Because emotional intelligence can better predict job success than traditional measures, and because it can be learned, emotional intelligence in competency curriculum development is practical and advisable. The Texas Agricultural Extension Service has begun writing competency activities that introduce emotional intelligence concepts and that develop emotional intelligence attributes. In the Organizational Savvy Competency, participants who seek to develop this competency are asked to summarize ideas about social harmony, group dynamics, and academic talent as they relate to emotional intelligence.

Employees who wish to increase their organizational savvy are asked to record when they have provided leadership for a collaborative project, when they have tried to meet new agents by calling and welcoming them to Extension, and when they have identified national and international trends that might affect the Extension organization. Other activities in the Organizational Savvy Competency refer interested employees to books and web sites that keep them current about a broad scope of Extension programs.

In the Personal Learning/Self-Development Competency, participants are encouraged to take assigned personality tests for self-awareness and interpersonal understanding in the "Activities" section. In the Initiative Competency, employees are encouraged to look for several alternatives before making a decision; they are asked to practice this skill and record their experiences.

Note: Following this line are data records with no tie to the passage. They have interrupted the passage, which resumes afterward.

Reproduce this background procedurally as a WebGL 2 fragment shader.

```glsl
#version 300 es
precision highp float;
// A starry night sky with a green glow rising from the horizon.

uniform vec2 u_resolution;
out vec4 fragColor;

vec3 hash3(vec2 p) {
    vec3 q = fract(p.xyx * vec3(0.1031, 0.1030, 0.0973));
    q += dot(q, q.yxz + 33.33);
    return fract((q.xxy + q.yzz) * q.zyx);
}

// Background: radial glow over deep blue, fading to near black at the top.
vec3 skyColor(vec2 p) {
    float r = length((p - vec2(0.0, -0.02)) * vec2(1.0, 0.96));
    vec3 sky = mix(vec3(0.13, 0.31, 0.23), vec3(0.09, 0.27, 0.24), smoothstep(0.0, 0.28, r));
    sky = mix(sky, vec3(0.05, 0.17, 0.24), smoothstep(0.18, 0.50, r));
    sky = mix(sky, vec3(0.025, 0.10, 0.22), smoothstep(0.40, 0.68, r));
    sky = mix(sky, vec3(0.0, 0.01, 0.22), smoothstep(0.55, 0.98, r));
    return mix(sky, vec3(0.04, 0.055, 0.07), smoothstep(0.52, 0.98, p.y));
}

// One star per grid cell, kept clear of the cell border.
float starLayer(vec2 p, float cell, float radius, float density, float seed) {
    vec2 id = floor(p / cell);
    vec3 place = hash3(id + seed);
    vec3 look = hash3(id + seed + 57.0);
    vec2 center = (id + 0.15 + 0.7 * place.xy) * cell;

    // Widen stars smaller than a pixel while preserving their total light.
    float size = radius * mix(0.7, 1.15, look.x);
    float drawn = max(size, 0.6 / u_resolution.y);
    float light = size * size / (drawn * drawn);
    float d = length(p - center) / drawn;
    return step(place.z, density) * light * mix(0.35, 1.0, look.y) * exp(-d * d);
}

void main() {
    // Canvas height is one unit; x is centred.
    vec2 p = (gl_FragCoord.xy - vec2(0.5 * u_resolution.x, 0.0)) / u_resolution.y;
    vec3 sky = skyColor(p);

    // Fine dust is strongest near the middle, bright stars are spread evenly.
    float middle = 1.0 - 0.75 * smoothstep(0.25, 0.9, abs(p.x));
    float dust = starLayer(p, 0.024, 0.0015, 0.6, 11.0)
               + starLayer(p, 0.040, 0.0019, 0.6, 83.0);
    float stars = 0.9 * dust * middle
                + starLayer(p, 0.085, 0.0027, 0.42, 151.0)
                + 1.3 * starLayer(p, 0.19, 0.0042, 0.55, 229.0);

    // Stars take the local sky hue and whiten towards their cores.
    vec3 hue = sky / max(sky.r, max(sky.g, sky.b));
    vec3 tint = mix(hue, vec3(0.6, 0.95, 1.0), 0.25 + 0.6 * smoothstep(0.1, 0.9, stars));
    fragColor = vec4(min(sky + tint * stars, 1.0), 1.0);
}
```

These competency-based, development activities help employees increase their emotional intelligence, and they help them to strengthen areas they have personally identified, or that have been identified by their colleagues or supervisors.


The current emphasis on emotional intelligence supported the identified Extension core competencies in the sense that the Extension competencies were comparable to emotional intelligence competencies. Emotional intelligence and competencies are a natural fit, and they will, no doubt, become increasingly popular as Extension organizations recognize the importance of emotional intelligence and competencies in building the Extension workforce for the 21st century.


Anderson, R. (1998, November). Introduction to competency-based systems (Part 1, p 211). Pre-conference workshop at The 5th International Conference & Exposition on Using Competency-Based Tools & Applications to Drive Organizational Performance. Conference presented by Linkage, Inc., One Forbes Road, Lexington, MA.

Eicher, D.J. (1997). Robert E. Lee: A life portrait. Dallas: Taylor Publishing Company.

Ellis, J. (1994). Passionate sage: The character and legacy of John Adams. New York: W. W. Norton & Company.

Goleman, D. (1997). Emotional intelligence: Why it can matter more than IQ. New York: Bantam Books.

Goleman, D. (1998). Working with emotional intelligence. NY: Bantam.

Goleman, D. (1998, November). The compelling business case for developing emotional intelligence competencies. Keynote address at The 5th International Conference & Exposition on Using Competency-Based Tools & Applications to Drive Organizational Performance. Conference presented by Linkage, Inc., One Forbes Road, Lexington, MA.

Sims, B. (1998, November 8). Handling emotions while on the job. The Eagle, p. E2.

Spencer, Jr., L.M., & Spencer, S.M. (1993). Competence at work: Models for superior performance. New York: John Wiley & Sons.

Weisinger, H. (1998). Emotional intelligence at work. San Francisco: Jossy-Bass.